unless an error occurs. All errors should be reported via exceptions.
PyUnit (http://pyunit.sourceforge.net/) should be considered for this task.
Webware itself should have a test.py that kicks off the entire process:
> cd Webware
> python bin/test.py
In addition to basic unit tests, WebKit is sorely in need of live
regression testing on the app server in various configurations.
In conducting such a test, all URLs on the Examples and Admin pages should
be hit and checked for:
- HTTP status
- correct redirect, if expected
- correct content if expected
- correct cookies
Areas to cover:
- The Testing/ context of WebKit provides a starting point for test cases.
- Fields should be passed in.
- Bad urls:
- with no extension
- with a known extension (.py .psp)
- with an unknown extension (.skdfg)
This test program should accept the beginning URL such as:
The test program should be able to:
- be configured
- run on a machine other than the app server and web server
- log results and e-mail error messages
- record performance benchmarks
- run requests concurrently
should be considered for this task.
A "meta-test" program should provide for:
- Change each of the settings of the WebKit configuration files

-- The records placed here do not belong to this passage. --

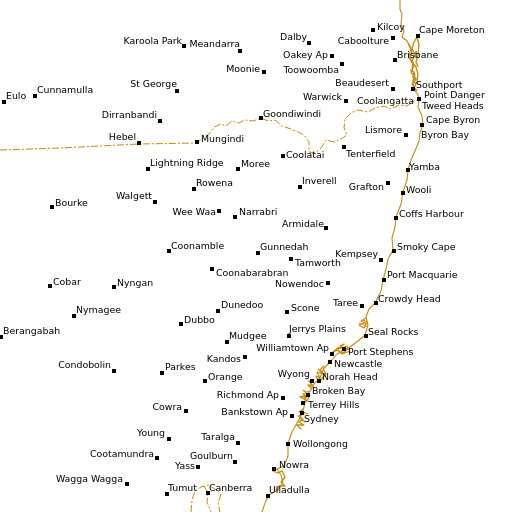
<!DOCTYPE html>
<html lang="en">
<head>
<meta charset="utf-8">
<title>New South Wales location map</title>
<style>
:root { --paper: #fff; --ink: #000; --coast: #c68a0c; }
html, body { margin: 0; background: var(--paper); overflow: hidden; }
.map { display: block; width: 512px; height: 512px; }
.lines { fill: none; stroke: var(--coast); stroke-width: 1.1; stroke-linejoin: round; }
.inlets { stroke-width: 1.3; }
.border { stroke-dasharray: 7 2 2 2; stroke-width: 1; }
.towns { fill: none; stroke: var(--ink); stroke-width: 4; shape-rendering: crispEdges; }
.labels { font: 9.4px "DejaVu Sans", Verdana, sans-serif; fill: var(--ink); }
.before { text-anchor: end; }
</style>
</head>
<body>
<svg class="map" viewBox="0 0 512 512" role="img" aria-label="Map of towns, coast and state borders">
<g class="lines">
<path class="border" d="M0 150L60 148L139 144L197 143L203 138L209 134L214 127L221 124L226 126L232 121L239 123L245 120L253 121L261 118L268 121L275 120L282 126L291 129L298 132L304 135L309 142L309 152L315 153L321 148L326 140L334 142L341 139L347 135L344 128L345 119L351 113L358 110L368 112L375 108L384 106L391 109L399 105L407 106L414 101L419 99"/>
<path class="border" d="M191 512L192 500L195 491L201 487L208 485L215 489L221 494L218 503L220 512M204 486L208 493L207 502L211 512"/>
<path class="coast" d="M400 0L400 9L402 15L401 24L404 31L402 37L407 41L411 48L409 55L413 62L412 69L415 75L413 81L414 89L418 95L419 99L418 107L422 116L423 125L420 133L419 141L415 151L411 160L408 170L407 180L403 192L401 204L396 217L395 227L392 238L393 250L388 259L386 269L383 280L381 291L375 303L369 309L366 317L368 325L365 335L358 341L350 347L344 350L337 354L331 361L324 368L320 378L314 384L310 391L306 398L304 407L301 416L296 425L292 432L288 443L288 456L284 466L277 469L281 475L283 482L278 490L269 495L265 503L262 512"/>
<g class="inlets">
<path d="M417 37L414 42L412 49L415 54L412 61L416 67L418 74L417 82L413 90M417 37L419 45L418 55L416 62L418 67M408 43L412 52L409 58L414 66L411 72L416 79L412 84L417 91M410 70L414 72L413 77L416 85"/>
<path d="M366 318L361 321L365 323L359 325L364 328L367 322L363 320M359 323L367 326"/>
<path d="M346 350L340 346L344 344L338 349L347 346L350 351L342 354L338 350L333 352L339 347M336 350L343 353L349 348"/>
<path d="M324 366L320 370L323 374L317 372L320 378L316 376L319 382L326 374L323 369M318 369L322 373M314 381L309 381L313 386L308 385L312 389"/>
<path d="M309 391L303 394L307 396L300 397L306 400L302 404L307 401L310 395M303 390L308 394L304 399M301 397L305 395"/>
<path d="M303 409L299 412L304 414L298 416L303 419L299 422L304 425L297 425L301 429L296 424M300 418L305 422M303 412L308 414"/>
<path d="M277 469L273 471L278 473L282 471L285 477L281 482L285 486L279 486L276 491"/>
</g>
</g>
<path class="towns" d="M371 30h4M391 38h4M416 36h4M307 43h4M330 56h4M340 64h4M393 60h4M182 46h4M238 51h4M262 72h4M175 91h4M33 96h4M2 102h4M391 89h4M411 89h4M417 99h4M344 101h4M259 118h4M420 125h4M404 135h4M158 121h4M137 143h4M195 142h4M342 147h4M281 156h4M146 169h4M236 169h4M192 189h4M298 187h4M386 183h4M406 170h4M401 193h4M153 202h4M50 207h4M217 211h4M233 217h4M324 228h4M394 218h4M392 251h4M379 260h4M167 251h4M256 253h4M289 259h4M210 269h4M326 283h4M382 280h4M48 286h4M112 287h4M374 303h4M360 306h4M72 316h4M216 311h4M285 312h4M179 324h4M0 337h3M225 342h4M287 336h4M364 336h4M342 349h4M330 354h4M328 362h4M243 357h4M112 371h4M160 373h4M203 381h4M310 381h4M317 381h4M306 395h4M281 398h4M301 403h4M184 411h4M290 416h4M300 413h4M167 439h4M236 443h4M286 444h4M155 458h4M233 462h4M196 467h4M272 469h4M125 484h4M165 494h4M206 493h4M266 496h4"/>
<g class="labels">
<g class="after">
<text x="377" y="30">Kilcoy</text>
<text x="419" y="33">Cape Moreton</text>
<text x="397" y="58">Brisbane</text>
<text x="37" y="93">Cunnamulla</text>
<text x="6" y="99">Eulo</text>
<text x="416" y="88">Southport</text>
<text x="424" y="98">Point Danger</text>
<text x="422" y="109">Tweed Heads</text>
<text x="426" y="123">Cape Byron</text>
<text x="421" y="138">Byron Bay</text>
<text x="263" y="117">Goondiwindi</text>
<text x="201" y="142">Mungindi</text>
<text x="346" y="157">Tenterfield</text>
<text x="286" y="158">Coolatai</text>
<text x="150" y="166">Lightning Ridge</text>
<text x="241" y="167">Moree</text>
<text x="196" y="186">Rowena</text>
<text x="302" y="184">Inverell</text>
<text x="409" y="170">Yamba</text>
<text x="406" y="193">Wooli</text>
<text x="55" y="206">Bourke</text>
<text x="239" y="215">Narrabri</text>
<text x="399" y="217">Coffs Harbour</text>
<text x="397" y="250">Smoky Cape</text>
<text x="171" y="249">Coonamble</text>
<text x="260" y="250">Gunnedah</text>
<text x="295" y="266">Tamworth</text>
<text x="216" y="276">Coonabarabran</text>
<text x="387" y="278">Port Macquarie</text>
<text x="53" y="285">Cobar</text>
<text x="117" y="286">Nyngan</text>
<text x="378" y="302">Crowdy Head</text>
<text x="76" y="313">Nymagee</text>
<text x="221" y="308">Dunedoo</text>
<text x="291" y="311">Scone</text>
<text x="184" y="323">Dubbo</text>
<text x="3" y="334">Berangabah</text>
<text x="229" y="339">Mudgee</text>
<text x="289" y="332">Jerrys Plains</text>
<text x="368" y="335">Seal Rocks</text>
<text x="348" y="355">Port Stephens</text>
<text x="334" y="367">Newcastle</text>
<text x="165" y="370">Parkes</text>
<text x="208" y="380">Orange</text>
<text x="322" y="380">Norah Head</text>
<text x="312" y="394">Broken Bay</text>
<text x="308" y="408">Terrey Hills</text>
<text x="304" y="422">Sydney</text>
<text x="293" y="447">Wollongong</text>
<text x="279" y="468">Nowra</text>
<text x="168" y="491">Tumut</text>
<text x="209" y="491">Canberra</text>
<text x="269" y="493">Ulladulla</text>
</g>
<g class="before">
<text x="389" y="44">Caboolture</text>
<text x="307" y="40">Dalby</text>
<text x="328" y="58">Oakey Ap</text>
<text x="339" y="73">Toowoomba</text>
<text x="182" y="44">Karoola Park</text>
<text x="240" y="47">Meandarra</text>
<text x="260" y="72">Moonie</text>
<text x="177" y="87">St George</text>
<text x="389" y="86">Beaudesert</text>
<text x="414" y="104">Coolangatta</text>
<text x="342" y="100">Warwick</text>
<text x="402" y="133">Lismore</text>
<text x="157" y="118">Dirranbandi</text>
<text x="136" y="140">Hebel</text>
<text x="384" y="190">Grafton</text>
<text x="152" y="199">Walgett</text>
<text x="216" y="215">Wee Waa</text>
<text x="324" y="227">Armidale</text>
<text x="378" y="257">Kempsey</text>
<text x="324" y="287">Nowendoc</text>
<text x="358" y="306">Taree</text>
<text x="329" y="351">Williamtown Ap</text>
<text x="241" y="362">Kandos</text>
<text x="111" y="368">Condobolin</text>
<text x="310" y="377">Wyong</text>
<text x="279" y="398">Richmond Ap</text>
<text x="182" y="410">Cowra</text>
<text x="288" y="415">Bankstown Ap</text>
<text x="165" y="436">Young</text>
<text x="235" y="440">Taralga</text>
<text x="154" y="457">Cootamundra</text>
<text x="233" y="459">Goulburn</text>
<text x="195" y="469">Yass</text>
<text x="123" y="482">Wagga Wagga</text>
</g>
</g>
</svg>
</body>
</html>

- Run the regression test for each permutation of settings
- Relaunch the web server and/or app server as needed
- Switch adapters and set ups (One Shot, CGI, FastCGI, etc.)
A separate stress test should simply hit the server at increasingly

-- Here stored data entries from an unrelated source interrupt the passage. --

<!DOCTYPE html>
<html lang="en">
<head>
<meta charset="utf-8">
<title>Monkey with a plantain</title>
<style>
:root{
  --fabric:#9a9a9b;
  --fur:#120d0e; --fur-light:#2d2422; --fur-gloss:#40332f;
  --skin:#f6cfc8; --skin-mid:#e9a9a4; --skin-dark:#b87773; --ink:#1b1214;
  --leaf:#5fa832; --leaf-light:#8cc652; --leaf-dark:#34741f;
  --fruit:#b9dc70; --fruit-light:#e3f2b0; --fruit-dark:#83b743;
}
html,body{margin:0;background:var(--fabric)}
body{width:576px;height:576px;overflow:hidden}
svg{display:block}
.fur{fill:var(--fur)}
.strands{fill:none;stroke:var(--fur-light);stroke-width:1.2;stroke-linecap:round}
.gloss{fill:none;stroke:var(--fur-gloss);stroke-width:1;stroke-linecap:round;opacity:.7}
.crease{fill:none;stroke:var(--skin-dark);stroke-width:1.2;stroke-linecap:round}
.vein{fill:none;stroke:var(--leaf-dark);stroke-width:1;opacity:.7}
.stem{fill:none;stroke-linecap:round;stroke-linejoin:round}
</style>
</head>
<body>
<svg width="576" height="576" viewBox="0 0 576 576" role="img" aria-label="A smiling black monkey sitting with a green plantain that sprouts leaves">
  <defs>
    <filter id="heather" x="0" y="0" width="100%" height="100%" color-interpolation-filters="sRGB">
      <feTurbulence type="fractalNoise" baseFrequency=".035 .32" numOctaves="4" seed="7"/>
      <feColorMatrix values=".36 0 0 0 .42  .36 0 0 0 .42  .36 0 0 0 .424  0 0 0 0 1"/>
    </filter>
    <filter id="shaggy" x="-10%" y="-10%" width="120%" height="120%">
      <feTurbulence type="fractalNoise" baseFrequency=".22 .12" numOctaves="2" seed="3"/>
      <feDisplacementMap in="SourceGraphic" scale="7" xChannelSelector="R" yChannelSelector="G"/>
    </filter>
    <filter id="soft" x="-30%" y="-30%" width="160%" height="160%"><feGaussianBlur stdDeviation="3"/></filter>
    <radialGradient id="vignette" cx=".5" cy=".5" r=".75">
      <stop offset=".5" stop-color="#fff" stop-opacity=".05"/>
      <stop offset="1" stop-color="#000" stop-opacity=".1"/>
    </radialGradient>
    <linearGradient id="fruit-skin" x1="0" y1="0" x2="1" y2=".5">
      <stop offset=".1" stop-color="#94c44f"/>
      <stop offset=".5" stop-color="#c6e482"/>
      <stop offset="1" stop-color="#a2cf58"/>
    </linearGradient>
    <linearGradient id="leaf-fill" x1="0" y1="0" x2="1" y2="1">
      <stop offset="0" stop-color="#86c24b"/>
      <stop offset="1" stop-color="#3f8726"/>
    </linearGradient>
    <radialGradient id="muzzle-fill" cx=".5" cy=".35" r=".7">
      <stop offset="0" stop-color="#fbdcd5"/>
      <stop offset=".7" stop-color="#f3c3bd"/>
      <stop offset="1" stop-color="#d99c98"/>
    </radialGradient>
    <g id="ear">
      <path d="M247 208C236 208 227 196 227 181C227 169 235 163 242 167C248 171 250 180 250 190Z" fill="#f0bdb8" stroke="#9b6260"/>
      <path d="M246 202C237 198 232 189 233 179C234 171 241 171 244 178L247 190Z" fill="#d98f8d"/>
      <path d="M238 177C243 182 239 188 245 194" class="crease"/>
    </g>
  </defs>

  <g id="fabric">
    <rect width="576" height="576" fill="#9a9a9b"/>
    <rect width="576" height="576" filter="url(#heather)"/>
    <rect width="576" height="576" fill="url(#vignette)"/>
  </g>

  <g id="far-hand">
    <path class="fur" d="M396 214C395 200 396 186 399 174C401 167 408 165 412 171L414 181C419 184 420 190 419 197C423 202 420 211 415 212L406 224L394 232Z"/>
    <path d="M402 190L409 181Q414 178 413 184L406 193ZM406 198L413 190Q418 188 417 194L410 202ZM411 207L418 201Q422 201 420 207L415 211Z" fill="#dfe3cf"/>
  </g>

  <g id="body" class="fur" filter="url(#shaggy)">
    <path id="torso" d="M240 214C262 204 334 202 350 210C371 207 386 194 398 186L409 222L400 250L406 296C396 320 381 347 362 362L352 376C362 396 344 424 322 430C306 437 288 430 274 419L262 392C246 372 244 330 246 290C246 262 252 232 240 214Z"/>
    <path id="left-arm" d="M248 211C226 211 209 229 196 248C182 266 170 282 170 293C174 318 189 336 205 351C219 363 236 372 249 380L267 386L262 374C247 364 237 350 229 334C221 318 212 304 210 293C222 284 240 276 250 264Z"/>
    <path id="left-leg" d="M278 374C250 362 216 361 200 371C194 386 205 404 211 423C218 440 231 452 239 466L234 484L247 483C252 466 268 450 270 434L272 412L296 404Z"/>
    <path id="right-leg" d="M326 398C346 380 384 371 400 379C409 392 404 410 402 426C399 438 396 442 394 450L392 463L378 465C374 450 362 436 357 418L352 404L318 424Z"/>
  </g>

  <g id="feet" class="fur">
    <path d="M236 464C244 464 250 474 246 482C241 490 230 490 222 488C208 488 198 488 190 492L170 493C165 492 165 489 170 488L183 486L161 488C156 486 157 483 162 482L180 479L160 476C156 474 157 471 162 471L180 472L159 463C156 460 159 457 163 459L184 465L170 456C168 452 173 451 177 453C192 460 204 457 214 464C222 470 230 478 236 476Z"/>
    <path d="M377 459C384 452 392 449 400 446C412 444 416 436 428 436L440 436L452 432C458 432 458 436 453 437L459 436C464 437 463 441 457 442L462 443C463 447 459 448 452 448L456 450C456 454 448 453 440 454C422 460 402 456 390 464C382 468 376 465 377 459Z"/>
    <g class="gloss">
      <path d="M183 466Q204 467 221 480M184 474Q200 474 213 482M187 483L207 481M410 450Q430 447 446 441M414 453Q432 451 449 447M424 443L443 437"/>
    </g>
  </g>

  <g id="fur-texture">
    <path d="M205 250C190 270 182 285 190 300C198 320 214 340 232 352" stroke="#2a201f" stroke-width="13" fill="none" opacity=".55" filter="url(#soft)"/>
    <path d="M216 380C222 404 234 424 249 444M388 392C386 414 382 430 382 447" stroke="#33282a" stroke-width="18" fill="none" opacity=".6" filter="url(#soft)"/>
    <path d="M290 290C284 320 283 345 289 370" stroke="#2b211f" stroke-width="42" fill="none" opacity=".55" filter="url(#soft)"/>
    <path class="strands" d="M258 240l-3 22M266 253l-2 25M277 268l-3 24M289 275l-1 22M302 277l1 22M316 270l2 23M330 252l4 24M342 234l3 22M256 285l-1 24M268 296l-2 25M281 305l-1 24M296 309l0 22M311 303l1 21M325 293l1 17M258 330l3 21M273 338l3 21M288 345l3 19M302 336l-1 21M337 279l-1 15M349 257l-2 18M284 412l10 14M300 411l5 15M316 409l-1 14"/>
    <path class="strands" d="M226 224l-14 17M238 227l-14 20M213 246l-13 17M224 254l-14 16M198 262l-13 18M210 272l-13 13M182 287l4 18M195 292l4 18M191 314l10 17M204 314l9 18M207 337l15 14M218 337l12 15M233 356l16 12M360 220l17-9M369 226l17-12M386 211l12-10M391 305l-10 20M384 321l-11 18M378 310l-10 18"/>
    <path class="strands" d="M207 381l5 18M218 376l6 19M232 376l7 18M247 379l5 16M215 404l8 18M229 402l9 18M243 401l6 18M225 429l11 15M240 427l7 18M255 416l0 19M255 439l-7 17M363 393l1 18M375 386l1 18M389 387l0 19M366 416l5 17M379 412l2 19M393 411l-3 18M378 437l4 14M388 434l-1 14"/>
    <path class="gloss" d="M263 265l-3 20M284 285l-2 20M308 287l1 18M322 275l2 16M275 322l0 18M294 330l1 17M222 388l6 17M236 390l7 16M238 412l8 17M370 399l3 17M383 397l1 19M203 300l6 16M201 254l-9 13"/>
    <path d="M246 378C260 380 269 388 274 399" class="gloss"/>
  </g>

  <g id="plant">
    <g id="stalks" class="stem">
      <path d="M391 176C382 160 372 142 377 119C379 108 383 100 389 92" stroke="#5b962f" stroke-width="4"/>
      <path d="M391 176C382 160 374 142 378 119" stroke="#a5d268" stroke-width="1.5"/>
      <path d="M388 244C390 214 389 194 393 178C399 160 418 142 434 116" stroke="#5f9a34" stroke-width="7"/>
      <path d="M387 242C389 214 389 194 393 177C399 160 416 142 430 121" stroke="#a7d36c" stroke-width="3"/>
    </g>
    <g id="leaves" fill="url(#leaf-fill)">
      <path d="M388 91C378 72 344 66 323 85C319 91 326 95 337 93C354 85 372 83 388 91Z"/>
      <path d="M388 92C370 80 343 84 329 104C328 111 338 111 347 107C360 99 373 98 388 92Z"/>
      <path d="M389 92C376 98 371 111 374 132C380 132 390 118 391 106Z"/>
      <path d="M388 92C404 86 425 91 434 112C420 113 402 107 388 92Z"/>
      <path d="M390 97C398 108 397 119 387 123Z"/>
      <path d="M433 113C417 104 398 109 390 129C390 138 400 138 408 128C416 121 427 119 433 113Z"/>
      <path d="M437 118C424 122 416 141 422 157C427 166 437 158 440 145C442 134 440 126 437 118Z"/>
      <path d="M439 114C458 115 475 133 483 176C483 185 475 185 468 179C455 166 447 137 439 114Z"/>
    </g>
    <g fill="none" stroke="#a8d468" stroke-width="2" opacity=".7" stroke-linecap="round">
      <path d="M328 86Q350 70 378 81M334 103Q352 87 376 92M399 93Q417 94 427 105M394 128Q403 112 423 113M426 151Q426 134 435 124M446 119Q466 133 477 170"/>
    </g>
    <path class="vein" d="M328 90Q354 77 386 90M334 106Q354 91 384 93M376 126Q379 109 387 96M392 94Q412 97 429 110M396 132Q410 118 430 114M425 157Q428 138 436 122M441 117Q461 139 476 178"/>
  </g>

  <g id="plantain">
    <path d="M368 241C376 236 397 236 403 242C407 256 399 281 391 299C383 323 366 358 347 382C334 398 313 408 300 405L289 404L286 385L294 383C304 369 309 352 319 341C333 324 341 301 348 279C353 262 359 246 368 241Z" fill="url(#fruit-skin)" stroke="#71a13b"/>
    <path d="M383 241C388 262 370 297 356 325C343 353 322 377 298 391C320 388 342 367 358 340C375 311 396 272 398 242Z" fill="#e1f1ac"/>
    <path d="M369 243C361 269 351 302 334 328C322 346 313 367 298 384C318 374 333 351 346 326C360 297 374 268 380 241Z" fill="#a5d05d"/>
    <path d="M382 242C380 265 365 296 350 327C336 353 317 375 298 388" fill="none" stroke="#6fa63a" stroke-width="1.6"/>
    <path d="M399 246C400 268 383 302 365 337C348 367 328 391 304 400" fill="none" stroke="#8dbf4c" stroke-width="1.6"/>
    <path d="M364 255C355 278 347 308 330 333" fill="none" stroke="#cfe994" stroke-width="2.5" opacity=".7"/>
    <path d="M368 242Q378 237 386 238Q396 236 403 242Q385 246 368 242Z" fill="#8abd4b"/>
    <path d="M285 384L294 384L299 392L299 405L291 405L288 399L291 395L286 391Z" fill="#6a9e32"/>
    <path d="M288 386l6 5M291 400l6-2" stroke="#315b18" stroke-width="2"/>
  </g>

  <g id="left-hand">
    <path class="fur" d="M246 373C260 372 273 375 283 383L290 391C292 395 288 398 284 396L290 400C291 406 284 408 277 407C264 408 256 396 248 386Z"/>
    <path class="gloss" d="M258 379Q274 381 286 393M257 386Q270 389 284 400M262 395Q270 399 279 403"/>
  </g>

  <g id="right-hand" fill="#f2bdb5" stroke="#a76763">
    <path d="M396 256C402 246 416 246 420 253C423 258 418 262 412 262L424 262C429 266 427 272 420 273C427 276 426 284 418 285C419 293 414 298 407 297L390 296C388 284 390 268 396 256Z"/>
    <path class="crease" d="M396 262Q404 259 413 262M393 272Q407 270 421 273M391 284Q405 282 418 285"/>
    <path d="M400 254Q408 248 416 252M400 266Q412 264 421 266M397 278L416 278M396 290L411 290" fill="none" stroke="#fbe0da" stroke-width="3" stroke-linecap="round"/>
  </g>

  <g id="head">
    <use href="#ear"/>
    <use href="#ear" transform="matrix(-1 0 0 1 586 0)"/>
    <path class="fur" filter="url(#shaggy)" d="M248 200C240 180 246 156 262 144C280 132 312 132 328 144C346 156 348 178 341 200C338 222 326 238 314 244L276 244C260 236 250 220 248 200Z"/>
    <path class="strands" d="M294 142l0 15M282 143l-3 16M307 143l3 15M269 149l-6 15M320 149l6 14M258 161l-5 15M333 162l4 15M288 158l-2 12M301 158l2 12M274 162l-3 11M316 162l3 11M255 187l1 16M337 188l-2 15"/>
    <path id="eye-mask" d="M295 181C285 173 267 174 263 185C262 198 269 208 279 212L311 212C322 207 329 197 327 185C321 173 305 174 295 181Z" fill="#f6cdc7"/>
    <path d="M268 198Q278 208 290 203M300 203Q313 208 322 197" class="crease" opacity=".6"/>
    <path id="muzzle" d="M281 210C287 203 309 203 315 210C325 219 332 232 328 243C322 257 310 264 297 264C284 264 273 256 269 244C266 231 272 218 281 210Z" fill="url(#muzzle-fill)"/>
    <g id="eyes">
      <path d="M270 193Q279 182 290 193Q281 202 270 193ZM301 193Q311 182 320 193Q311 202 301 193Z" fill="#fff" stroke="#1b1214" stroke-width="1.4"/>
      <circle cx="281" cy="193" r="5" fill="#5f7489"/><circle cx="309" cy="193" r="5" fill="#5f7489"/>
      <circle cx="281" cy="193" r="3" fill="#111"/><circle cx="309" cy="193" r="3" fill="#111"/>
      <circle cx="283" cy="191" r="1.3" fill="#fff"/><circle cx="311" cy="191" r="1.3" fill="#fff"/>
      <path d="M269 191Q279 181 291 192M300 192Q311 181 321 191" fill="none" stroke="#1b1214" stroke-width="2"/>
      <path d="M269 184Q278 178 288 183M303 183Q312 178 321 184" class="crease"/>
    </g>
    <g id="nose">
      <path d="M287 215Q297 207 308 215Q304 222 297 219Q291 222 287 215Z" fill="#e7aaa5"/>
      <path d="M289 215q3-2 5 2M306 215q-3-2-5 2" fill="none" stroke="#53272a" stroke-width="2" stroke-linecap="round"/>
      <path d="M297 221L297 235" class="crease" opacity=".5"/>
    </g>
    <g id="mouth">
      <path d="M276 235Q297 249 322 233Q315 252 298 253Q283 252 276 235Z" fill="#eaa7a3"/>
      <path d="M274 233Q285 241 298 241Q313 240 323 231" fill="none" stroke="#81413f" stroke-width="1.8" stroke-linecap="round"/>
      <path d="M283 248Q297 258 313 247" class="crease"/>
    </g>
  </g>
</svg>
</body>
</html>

concurrent settings as fast as possible. ApacheBench is what I directly
have in mind for this. The stress test should be able to detect if things
go bad and report the problem.
In the test machine set up, the client should run on a separate machine
from the servers, since that is the only realistic situation for production
sites with heavy loads. e.g., web clients and web servers do not run on the
same machine except when developing.
The performance benchmarks should be collected in such a fashion that they
can be compared and graphed over nights and weeks. A sudden slow down in
performance is also a bug, but a more subtle one. gnuplot is a potential
tool for creating the performance graphs. Also, we might consider sending
e-mail alerts if a performance benchmark changes by a certain percentage.
Major op sys's that should be tested:
- UNIX family
Major web servers that should be tested:
On a nightly basis, a fresh copy of the CVS should be checked out and fully
tested with all of the above.
In the first versions of the regression tests, we will not cover
everything. On an on-going basis, we should review every method of every
class and every setting of every config file and ask, "Does the regression
test cover that?"
Also, as new features are added, they need to be accompanied by new
regression tests. If the developer doesn't have time to write every test he
can think of, he should at least write a sufficient number of initial tests
AND document ideas for further tests.
Chuck Esterbrook can dedicate hardware for the nightly tests on Linux & Apache.
Someone else will have to provide the Windows test machines.
Creating a test suite that covers all of the above is quite an undertaking.
As of 1/25 we have no takers or timelines. Chuck Esterbrook will dive in
eventually, but has no prediction when that will happen.
We should continue to flesh out this WEP in the mean time. Any and all
feedback is appreciated.